The equitable share was going to be complicated by lack of clarity on the devolved functions and which of the two governments is supposed to perform which functions. While the constitution broadly stipulated the functions of either government, the actual work lay in the unbundling of functions. This is a task that the Transition Authority (TA) attempted with limited success given what they termed lack of cooperation from the national government (NG) ministries. Of course it was expected that some of the NG actors would push back. But why should this be? The constitution principle provides that finance follows functions, which means that resources would be allocated to the government performing the function. I imagine that some NG officials worried that a proper unbundling process would reveal that some functions were redundant, duplicated or at most delivered at the county level. This would mean that resources are allocated to the counties and thus loss of control. I also think that some corrupt tendencies thrive on confusion as money gets allocated to the same purpose through different channels. Lastly I have often wondered to what extent the county officials were interested in the unbundling business. Would it make them more susceptible to accountability demands by laying bare what they are responsible for and hence the resources they have allocated to them.
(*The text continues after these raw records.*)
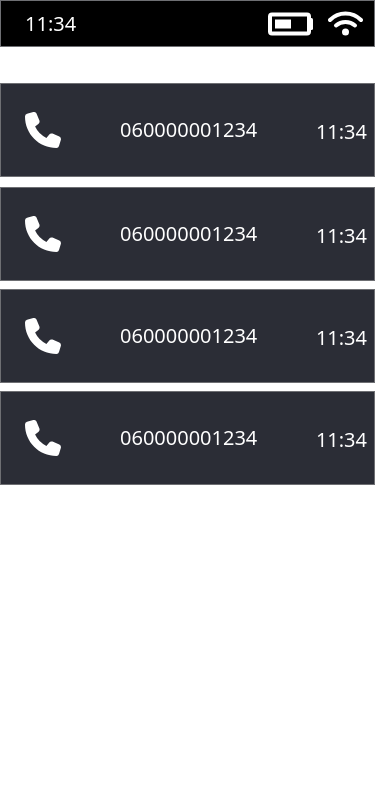
<!DOCTYPE html>
<html lang="en">
<head>
<meta charset="utf-8">
<title>Call log</title>
<style>
:root {
  --page: #ffffff;
  --bar: #000000;
  --row: #2b2d36;
  --edge: #6e6f73;
  --ink: #ffffff;
}
* { box-sizing: border-box; margin: 0; padding: 0; }
body {
  width: 375px;
  height: 812px;
  overflow: hidden;
  background: var(--page);
  color: var(--ink);
  font: 400 20px/28px "Noto Sans", "Open Sans", sans-serif;
}
svg { display: block; fill: currentColor; }
.status-bar {
  display: flex;
  align-items: center;
  height: 47px;
  padding: 0 11px 0 24px;
  background: var(--bar);
  border: 1px solid var(--edge);
}
.clock { flex: 1; }
.battery { margin-right: 15px; }
.call-list {
  display: flex;
  flex-direction: column;
  gap: 8px;
  margin-top: 36px;
  list-style: none;
}
.call {
  display: grid;
  grid-template-columns: 95px 1fr auto;
  align-items: center;
  height: 94px;
  padding: 0 7px 0 24px;
  background: var(--row);
  border: 1px solid var(--edge);
}
.call:first-child { margin-bottom: 2px; }
.call-time { padding-top: 4px; }
</style>
</head>
<body>
<svg width="0" height="0" style="position:absolute" aria-hidden="true">
  <defs>
    <path id="handset" d="M11.6 1.7C11 .4 9.7-.3 8.3 .1L2 1.8Q0 2.5 0 4.5C0 22 14 36 31.5 36Q33.4 36 34 34L35.9 27.7Q36.3 25.3 34.3 24.4L27.5 21.6Q25.6 20.9 24.3 22.4L21.4 25.9Q13.6 22.2 10.1 14.6L13.6 11.7Q15 10.4 14.4 8.5Z"/>
  </defs>
</svg>

<header class="status-bar">
  <time class="clock">11:34</time>
  <svg class="battery" width="45" height="24" viewBox="0 0 45 24" role="img" aria-label="Battery">
    <rect x="2" y="2.5" width="39" height="19" rx="2" fill="none" stroke="currentColor" stroke-width="4"/>
    <rect x="7" y="7.5" width="16" height="9"/>
    <rect x="40" y="6" width="5" height="12" rx="1.5"/>
  </svg>
  <svg class="wifi" width="35" height="25" viewBox="0 0 35 25" role="img" aria-label="Wi-Fi">
    <g fill="none" stroke="currentColor" stroke-width="4" stroke-linecap="round">
      <path d="M2 9Q8.500 2.500 17.500 2.500T33 9"/>
      <path d="M8 14.500Q12 11 17.500 11T27 14.500"/>
    </g>
    <circle cx="17.500" cy="21" r="3.500"/>
  </svg>
</header>

<main>
  <ul class="call-list">
    <li class="call">
      <svg width="36" height="36" viewBox="0 0 36 36" aria-hidden="true"><use href="#handset"/></svg>
      <span class="call-number">060000001234</span>
      <time class="call-time">11:34</time>
    </li>
    <li class="call">
      <svg width="36" height="36" viewBox="0 0 36 36" aria-hidden="true"><use href="#handset"/></svg>
      <span class="call-number">060000001234</span>
      <time class="call-time">11:34</time>
    </li>
    <li class="call">
      <svg width="36" height="36" viewBox="0 0 36 36" aria-hidden="true"><use href="#handset"/></svg>
      <span class="call-number">060000001234</span>
      <time class="call-time">11:34</time>
    </li>
    <li class="call">
      <svg width="36" height="36" viewBox="0 0 36 36" aria-hidden="true"><use href="#handset"/></svg>
      <span class="call-number">060000001234</span>
      <time class="call-time">11:34</time>
    </li>
  </ul>
</main>
</body>
</html>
A related matter was on debt management. County Governments inherited debts and other liabilities, local authorities and other bodies such as the regional water service boards- that provide water services in the rural and urban areas- had already incurred. These boards had been obtaining loans to provide services and county governments to take up these liabilities. That affected the starting balance sheet of counties. The expected increase in wage bill would inevitably lead to more borrowing. This means that the national government will increasingly commit more resources to service the loans and hence can only increase county allocations so far up. There is no indication since that the county governments have been able to address the debt challenge. If anything some have been considering to borrow much more.
We have observed numerous debates every year on the amount of the equitable share that should be allocated to counties. This has been reduced a political fight that is settled politically as the numbers are not based on some firm functions performance structure. Internal revenue collection while expanding remains not sufficient. This partly is due to poor records and corruption. Automation has been slow and in some places the process objected in courts due to flouting of tendering processes. To what extent Kenyans are committed to pay taxes and public service user fees remains to be established, especially in situations where they are not very satisfied with services rendered. As for wage bill and attendant allowances is high and unsustainable.
Continued in the next blog post..